Extracted information section start

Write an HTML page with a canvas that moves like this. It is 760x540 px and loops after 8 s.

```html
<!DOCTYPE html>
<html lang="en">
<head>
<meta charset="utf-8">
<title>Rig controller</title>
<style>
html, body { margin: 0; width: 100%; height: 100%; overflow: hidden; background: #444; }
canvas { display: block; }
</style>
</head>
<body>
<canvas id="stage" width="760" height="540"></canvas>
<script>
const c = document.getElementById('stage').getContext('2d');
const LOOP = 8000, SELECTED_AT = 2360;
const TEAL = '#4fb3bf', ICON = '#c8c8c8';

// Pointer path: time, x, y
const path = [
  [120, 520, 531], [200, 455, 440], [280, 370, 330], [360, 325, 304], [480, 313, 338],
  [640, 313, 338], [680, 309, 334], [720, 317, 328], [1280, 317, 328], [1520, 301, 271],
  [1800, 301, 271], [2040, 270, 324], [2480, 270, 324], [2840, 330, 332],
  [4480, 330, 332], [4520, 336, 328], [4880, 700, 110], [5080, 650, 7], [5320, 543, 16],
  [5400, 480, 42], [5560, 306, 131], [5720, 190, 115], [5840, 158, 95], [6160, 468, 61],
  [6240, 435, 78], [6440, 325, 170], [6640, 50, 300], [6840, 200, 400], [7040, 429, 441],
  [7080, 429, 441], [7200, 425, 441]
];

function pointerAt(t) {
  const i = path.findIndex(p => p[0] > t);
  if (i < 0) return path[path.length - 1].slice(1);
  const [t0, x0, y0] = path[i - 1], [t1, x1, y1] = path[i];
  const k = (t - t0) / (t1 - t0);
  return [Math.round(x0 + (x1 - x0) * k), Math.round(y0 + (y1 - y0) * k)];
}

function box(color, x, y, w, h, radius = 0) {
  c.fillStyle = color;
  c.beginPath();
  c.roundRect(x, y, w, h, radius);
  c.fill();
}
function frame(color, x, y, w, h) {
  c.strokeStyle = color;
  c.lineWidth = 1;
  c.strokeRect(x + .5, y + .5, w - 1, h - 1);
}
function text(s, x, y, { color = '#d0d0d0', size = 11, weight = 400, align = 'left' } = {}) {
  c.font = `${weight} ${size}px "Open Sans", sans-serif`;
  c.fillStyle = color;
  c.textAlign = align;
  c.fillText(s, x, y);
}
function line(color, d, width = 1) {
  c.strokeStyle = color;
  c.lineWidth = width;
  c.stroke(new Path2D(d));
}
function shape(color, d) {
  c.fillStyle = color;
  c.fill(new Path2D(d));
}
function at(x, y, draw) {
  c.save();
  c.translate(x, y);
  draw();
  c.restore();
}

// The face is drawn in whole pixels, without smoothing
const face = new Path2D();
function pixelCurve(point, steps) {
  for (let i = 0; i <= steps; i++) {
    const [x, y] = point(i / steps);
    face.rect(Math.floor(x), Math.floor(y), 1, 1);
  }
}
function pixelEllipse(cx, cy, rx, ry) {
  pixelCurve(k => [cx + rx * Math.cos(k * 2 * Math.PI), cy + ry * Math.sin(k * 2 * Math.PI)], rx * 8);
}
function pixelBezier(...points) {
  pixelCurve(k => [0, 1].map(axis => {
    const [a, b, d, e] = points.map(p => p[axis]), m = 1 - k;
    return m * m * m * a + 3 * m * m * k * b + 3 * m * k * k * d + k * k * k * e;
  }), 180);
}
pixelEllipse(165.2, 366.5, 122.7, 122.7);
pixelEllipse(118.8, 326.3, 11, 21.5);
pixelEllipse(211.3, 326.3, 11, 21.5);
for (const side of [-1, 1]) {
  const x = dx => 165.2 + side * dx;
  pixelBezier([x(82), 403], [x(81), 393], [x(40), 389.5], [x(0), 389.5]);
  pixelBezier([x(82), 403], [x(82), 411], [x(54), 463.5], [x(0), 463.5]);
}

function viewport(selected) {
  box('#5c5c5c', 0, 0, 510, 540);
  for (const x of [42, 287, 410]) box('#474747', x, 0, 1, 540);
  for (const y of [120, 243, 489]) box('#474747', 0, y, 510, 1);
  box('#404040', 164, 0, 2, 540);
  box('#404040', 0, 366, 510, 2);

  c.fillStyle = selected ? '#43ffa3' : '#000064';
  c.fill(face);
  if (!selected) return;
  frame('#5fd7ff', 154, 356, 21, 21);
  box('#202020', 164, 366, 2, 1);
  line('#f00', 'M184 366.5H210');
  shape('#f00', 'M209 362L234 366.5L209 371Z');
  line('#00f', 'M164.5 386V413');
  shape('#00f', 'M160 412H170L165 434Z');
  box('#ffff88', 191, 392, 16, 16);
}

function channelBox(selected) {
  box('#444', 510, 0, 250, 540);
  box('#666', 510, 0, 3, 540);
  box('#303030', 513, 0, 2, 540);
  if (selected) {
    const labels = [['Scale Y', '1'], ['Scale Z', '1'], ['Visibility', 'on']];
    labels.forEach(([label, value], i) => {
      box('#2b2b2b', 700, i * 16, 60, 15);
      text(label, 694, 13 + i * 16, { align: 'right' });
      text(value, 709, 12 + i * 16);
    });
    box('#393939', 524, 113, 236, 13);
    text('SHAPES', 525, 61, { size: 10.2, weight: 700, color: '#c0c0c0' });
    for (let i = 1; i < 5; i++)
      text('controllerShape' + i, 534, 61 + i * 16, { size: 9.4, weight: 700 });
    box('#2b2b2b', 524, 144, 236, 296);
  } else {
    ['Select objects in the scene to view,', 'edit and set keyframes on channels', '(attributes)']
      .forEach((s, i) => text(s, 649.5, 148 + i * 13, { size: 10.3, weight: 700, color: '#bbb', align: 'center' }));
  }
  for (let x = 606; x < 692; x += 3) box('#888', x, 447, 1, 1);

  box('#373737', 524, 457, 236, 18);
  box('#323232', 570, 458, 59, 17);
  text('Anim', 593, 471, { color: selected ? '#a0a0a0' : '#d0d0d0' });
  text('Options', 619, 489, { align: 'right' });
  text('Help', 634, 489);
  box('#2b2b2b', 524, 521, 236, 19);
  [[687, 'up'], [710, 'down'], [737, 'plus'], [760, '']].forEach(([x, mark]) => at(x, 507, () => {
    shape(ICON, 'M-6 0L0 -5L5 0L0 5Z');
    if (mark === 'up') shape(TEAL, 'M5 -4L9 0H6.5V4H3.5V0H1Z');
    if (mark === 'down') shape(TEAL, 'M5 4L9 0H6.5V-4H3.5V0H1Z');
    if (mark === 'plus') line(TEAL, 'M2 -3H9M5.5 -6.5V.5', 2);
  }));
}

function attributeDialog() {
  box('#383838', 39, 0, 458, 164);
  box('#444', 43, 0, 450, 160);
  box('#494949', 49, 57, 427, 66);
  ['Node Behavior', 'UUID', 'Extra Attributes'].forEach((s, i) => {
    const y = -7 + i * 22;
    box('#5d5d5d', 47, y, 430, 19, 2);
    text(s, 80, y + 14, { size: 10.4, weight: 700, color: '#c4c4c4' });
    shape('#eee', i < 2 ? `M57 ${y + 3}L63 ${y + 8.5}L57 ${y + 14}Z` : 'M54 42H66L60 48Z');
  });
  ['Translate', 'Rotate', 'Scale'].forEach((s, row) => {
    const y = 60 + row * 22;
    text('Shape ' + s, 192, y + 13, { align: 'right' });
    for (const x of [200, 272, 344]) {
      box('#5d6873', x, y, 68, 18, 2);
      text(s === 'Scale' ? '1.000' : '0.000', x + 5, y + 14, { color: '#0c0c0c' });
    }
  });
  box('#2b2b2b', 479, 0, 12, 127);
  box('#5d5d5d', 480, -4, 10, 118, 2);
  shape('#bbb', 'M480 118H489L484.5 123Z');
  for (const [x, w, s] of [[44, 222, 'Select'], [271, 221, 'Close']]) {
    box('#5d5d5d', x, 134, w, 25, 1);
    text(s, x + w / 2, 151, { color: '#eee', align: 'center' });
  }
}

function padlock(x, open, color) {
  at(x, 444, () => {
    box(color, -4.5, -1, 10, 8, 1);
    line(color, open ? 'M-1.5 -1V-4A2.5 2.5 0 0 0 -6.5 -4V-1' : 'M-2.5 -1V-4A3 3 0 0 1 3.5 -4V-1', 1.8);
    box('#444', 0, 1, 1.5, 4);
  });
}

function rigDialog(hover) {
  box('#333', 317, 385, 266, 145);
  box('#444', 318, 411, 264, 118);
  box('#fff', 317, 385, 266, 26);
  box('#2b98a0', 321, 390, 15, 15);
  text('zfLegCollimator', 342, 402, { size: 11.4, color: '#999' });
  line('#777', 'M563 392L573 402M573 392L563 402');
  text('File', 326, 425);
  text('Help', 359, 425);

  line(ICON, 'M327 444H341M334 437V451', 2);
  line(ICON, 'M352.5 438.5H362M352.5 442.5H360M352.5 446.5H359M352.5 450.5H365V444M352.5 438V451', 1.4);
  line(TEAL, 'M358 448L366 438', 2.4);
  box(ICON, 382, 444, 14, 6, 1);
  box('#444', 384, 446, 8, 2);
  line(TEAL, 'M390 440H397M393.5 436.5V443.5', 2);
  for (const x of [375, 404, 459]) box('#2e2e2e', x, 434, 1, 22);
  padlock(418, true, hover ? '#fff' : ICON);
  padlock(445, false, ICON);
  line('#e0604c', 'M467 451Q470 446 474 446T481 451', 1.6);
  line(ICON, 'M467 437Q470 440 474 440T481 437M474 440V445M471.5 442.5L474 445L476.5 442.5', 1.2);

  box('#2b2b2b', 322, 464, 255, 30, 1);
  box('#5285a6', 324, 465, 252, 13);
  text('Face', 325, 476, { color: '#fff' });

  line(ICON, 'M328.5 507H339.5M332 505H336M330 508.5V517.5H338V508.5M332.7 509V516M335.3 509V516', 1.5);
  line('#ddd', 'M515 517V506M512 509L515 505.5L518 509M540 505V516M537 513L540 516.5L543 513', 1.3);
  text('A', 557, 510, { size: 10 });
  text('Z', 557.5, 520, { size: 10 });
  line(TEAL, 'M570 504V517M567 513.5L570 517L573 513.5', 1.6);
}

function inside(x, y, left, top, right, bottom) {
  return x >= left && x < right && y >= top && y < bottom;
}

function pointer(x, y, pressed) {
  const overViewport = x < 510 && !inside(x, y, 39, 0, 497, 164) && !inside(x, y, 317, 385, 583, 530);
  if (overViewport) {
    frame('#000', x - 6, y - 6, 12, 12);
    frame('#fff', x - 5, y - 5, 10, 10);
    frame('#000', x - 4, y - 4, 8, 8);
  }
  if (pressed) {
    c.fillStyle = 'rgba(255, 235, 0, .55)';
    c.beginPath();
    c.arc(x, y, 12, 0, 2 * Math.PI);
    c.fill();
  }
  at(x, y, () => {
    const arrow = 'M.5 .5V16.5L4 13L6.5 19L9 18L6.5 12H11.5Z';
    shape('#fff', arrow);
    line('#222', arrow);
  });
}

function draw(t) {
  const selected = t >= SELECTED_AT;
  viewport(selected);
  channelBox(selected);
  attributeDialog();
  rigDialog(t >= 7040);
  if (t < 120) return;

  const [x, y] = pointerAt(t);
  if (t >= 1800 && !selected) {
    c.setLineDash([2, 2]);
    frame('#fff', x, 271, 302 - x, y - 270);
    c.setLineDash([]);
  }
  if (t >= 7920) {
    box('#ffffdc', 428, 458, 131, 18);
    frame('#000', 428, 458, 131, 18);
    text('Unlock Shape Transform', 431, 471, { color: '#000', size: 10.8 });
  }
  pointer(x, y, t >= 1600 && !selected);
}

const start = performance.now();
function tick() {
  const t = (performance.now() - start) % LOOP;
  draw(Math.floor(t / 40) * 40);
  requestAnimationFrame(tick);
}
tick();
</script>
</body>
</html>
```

Extracted information section end

# [Assignment]
Report how many lines of the data above hold the string "arrow". Nothing else belongs in the answer.

# [Result of the exercise]
3